Crop is a destructive action, yes, but you can do it more precisely or undo it.
You can use the crop tool, which comes with nice adjustment handles, then press the enter key to crop. That tool is the lower right of the four Select tools at the top of the toolbar.
When I want to be precise about the dimensions, I'll make a rectangle the size I want, position it, then hide my bitmap (and anything else). To crop, I'll just press Ctrl-Alt-T (it's the keyboard shortcut for Modify > Canvas > Trim Canvas), which trims the document to the rectangle. Then, I'll delete my rectangle.
As for undoing the crop, Ctrl-Z (on Windows). Unlike Photoshop, you can go back quite a number of steps with Ctrl-Z.
I never use the marquee for cropping; it's a selection tool. You have many better options, none of which use the marquee tool.
If you are talking about a single image file, try either masking the image (rather than destructive cropping) or change the preferences for Fireworks so that cropping doesn't delete any data.
If the image is part of a design. Select the image and choose Edit > Crop selected bitmap (destructive) or mask the image (non-destructive).
Another alternative is to choose the Export Area tool, and export out your crop as a separate bitmap file.
Masks, yes, masks are great! If you just want to hide parts of your image from view, create a mask. Masks can be other bitmaps or vector objects. Create and position your mask object over your original bitmap. Select both then Modify > Mask > Group as Mask. You can easily undo the masking. White areas in a mask reveal the underlying object. Black or transparent areas in the mask cause your original image to be transparent for those pixels. Grey or semi-transparent produce a proportionally transparent result.

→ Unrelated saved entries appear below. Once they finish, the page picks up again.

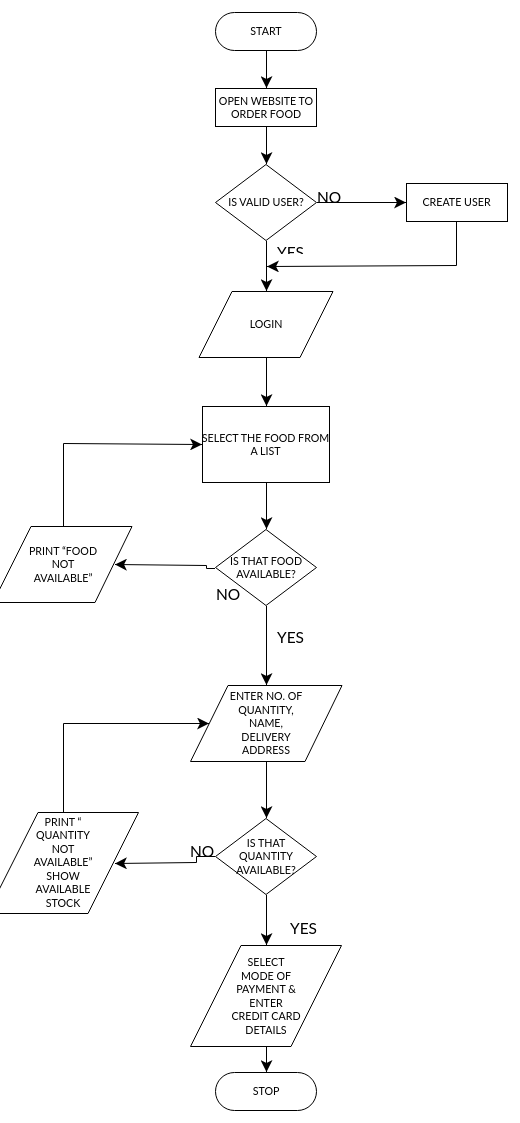
<!DOCTYPE html>
<html lang="en">
<head>
<meta charset="utf-8">
<title>Food ordering flowchart</title>
<style>
:root { --ink: #000; --paper: #fff; }
* { box-sizing: border-box; margin: 0; padding: 0; }
html, body { width: 520px; height: 1123px; overflow: hidden; background: var(--paper); }
.flowchart {
  position: relative; width: 520px; height: 1123px; overflow: hidden;
  color: var(--ink); font-family: Lato, Carlito, sans-serif;
}
.shapes { position: absolute; left: 0; top: 0; }
.outline { fill: var(--paper); stroke: var(--ink); stroke-width: 1; }
.connectors { fill: none; stroke: var(--ink); stroke-width: 1; }
.arrowhead { fill: var(--ink); stroke: none; }
.node {
  position: absolute; display: flex; align-items: center; justify-content: center;
  text-align: center; white-space: nowrap; font-size: 10.7px; line-height: 13.5px;
}
.answer { position: absolute; font-size: 15.5px; line-height: 20px; white-space: nowrap; }
.start { left: 215px; top: 12px; width: 102px; height: 38px; }
.open-site { left: 215px; top: 88px; width: 102px; height: 38px; }
.valid-user { left: 215px; top: 164px; width: 102px; height: 76px; }
.create-user { left: 406px; top: 183px; width: 101px; height: 38px; }
.login { left: 199px; top: 291px; width: 134px; height: 66px; }
.select-food { left: 202px; top: 406px; width: 127px; height: 76px; }
.food-check { left: 215px; top: 529px; width: 102px; height: 76px; }
.no-food { left: -7px; top: 526px; width: 140px; height: 76px; }
.enter-details { left: 190px; top: 685px; width: 152px; height: 76px; }
.quantity-check { left: 215px; top: 818px; width: 102px; height: 76px; }
.no-quantity { left: -13px; top: 812px; width: 152px; height: 100px; }
.payment { left: 190px; top: 945px; width: 152px; height: 101px; }
.stop { left: 215px; top: 1072px; width: 102px; height: 38px; }
.user-no { left: 317px; top: 187px; }
.user-yes { left: 277px; top: 242px; height: 12px; overflow: hidden; }
.food-no { left: 216px; top: 584px; }
.food-yes { left: 277px; top: 627px; }
.quantity-no { left: 190px; top: 841px; }
.quantity-yes { left: 290px; top: 918px; }
</style>
</head>
<body>
<main class="flowchart">
  <svg class="shapes" width="520" height="1123" viewBox="0 0 520 1123" aria-hidden="true">
    <defs>
      <marker id="arrow" markerUnits="userSpaceOnUse" markerWidth="12" markerHeight="12" refX="12" refY="6" orient="auto">
        <path class="arrowhead" d="M12 6L0 0L3 6L0 12Z"/>
      </marker>
    </defs>
    <g class="outline">
      <rect x="215.5" y="12.5" width="101" height="38" rx="19"/>
      <rect x="215.5" y="88.5" width="101" height="38"/>
      <polygon points="266,164.5 316.5,202.5 266,240.5 215.5,202.5"/>
      <rect x="406.5" y="183.5" width="101" height="38"/>
      <polygon points="232,291.5 333,291.5 300,357.5 199,357.5"/>
      <rect x="202.5" y="406.5" width="127" height="76"/>
      <polygon points="266,529.5 316.5,567.5 266,605.5 215.5,567.5"/>
      <polygon points="31,526.5 132,526.5 95,602.5 -7,602.5"/>
      <polygon points="228,685.5 342,685.5 305,761.5 190.5,761.5"/>
      <polygon points="266,818.5 316.5,856.5 266,894.5 215.5,856.5"/>
      <polygon points="38,812.5 138.5,812.5 88,913.5 -13,913.5"/>
      <polygon points="241,945.5 341.5,945.5 291,1046.5 190.5,1046.5"/>
      <rect x="215.5" y="1072.5" width="101" height="38" rx="19"/>
    </g>
    <g class="connectors" marker-end="url(#arrow)">
      <path marker-end="url(#arrow)" d="M266.5 51V88"/>
      <path marker-end="url(#arrow)" d="M266.5 127V164"/>
      <path marker-end="url(#arrow)" d="M317 202.5H406"/>
      <path marker-end="url(#arrow)" d="M456.5 222V265.5L267 266.5"/>
      <path marker-end="url(#arrow)" d="M266.5 241V291"/>
      <path marker-end="url(#arrow)" d="M266.5 358V406"/>
      <path marker-end="url(#arrow)" d="M266.5 483V529"/>
      <path marker-end="url(#arrow)" d="M215 568.5H206.5V565.5L115 564.5"/>
      <path marker-end="url(#arrow)" d="M63.5 526V443.5L202 444.5"/>
      <path marker-end="url(#arrow)" d="M266.5 606V685"/>
      <path marker-end="url(#arrow)" d="M266.5 762V818"/>
      <path marker-end="url(#arrow)" d="M215 856.5H196.5V862.5L115 863.5"/>
      <path marker-end="url(#arrow)" d="M63.5 812V723.5H209"/>
      <path marker-end="url(#arrow)" d="M266.5 895V945"/>
      <path marker-end="url(#arrow)" d="M266.5 1047V1072"/>
    </g>
  </svg>

  <div class="node start">START</div>
  <div class="node open-site">OPEN WEBSITE TO<br>ORDER FOOD</div>
  <div class="node valid-user">IS VALID USER?</div>
  <div class="node create-user">CREATE USER</div>
  <div class="node login">LOGIN</div>
  <div class="node select-food">SELECT THE FOOD FROM<br>A LIST</div>
  <div class="node food-check">IS THAT FOOD<br>AVAILABLE?</div>
  <div class="node no-food">PRINT “FOOD<br>NOT<br>AVAILABLE”</div>
  <div class="node enter-details">ENTER NO. OF<br>QUANTITY,<br>NAME,<br>DELIVERY<br>ADDRESS</div>
  <div class="node quantity-check">IS THAT<br>QUANTITY<br>AVAILABLE?</div>
  <div class="node no-quantity">PRINT “<br>QUANTITY<br>NOT<br>AVAILABLE”<br>SHOW<br>AVAILABLE<br>STOCK</div>
  <div class="node payment">SELECT<br>MODE OF<br>PAYMENT &amp;<br>ENTER<br>CREDIT CARD<br>DETAILS</div>
  <div class="node stop">STOP</div>

  <span class="answer user-no">NO</span>
  <span class="answer user-yes">YES</span>
  <span class="answer food-no">NO</span>
  <span class="answer food-yes">YES</span>
  <span class="answer quantity-no">NO</span>
  <span class="answer quantity-yes">YES</span>
</main>
</body>
</html>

There's also the Paste Inside option, where you can paste your bitmap into a vector shape. The nice thing there is that you can move your bitmap around. (I'm pretty sure, anyway. I don't use this feature.)
Anyway. You have lots of options to remove or hide pixels. The approach you take depends on your needs and preferences.
If you have an image to share and a goal to achieve, we might be able to advise you better.
Yes the masking function is perfect.
The Paste Into function does just what I need.
Just like in Photoshop, you can lock or unlock the companion mask.
But you can also scale the vector info that represents the mask.
Hey, that's great!
Yeah, you can do quite a few cool things with Fireworks! I think different programs (or program classes) use terminology somewhat differently. Or perhaps they just enhance the basic operation in different ways as the programs are developed.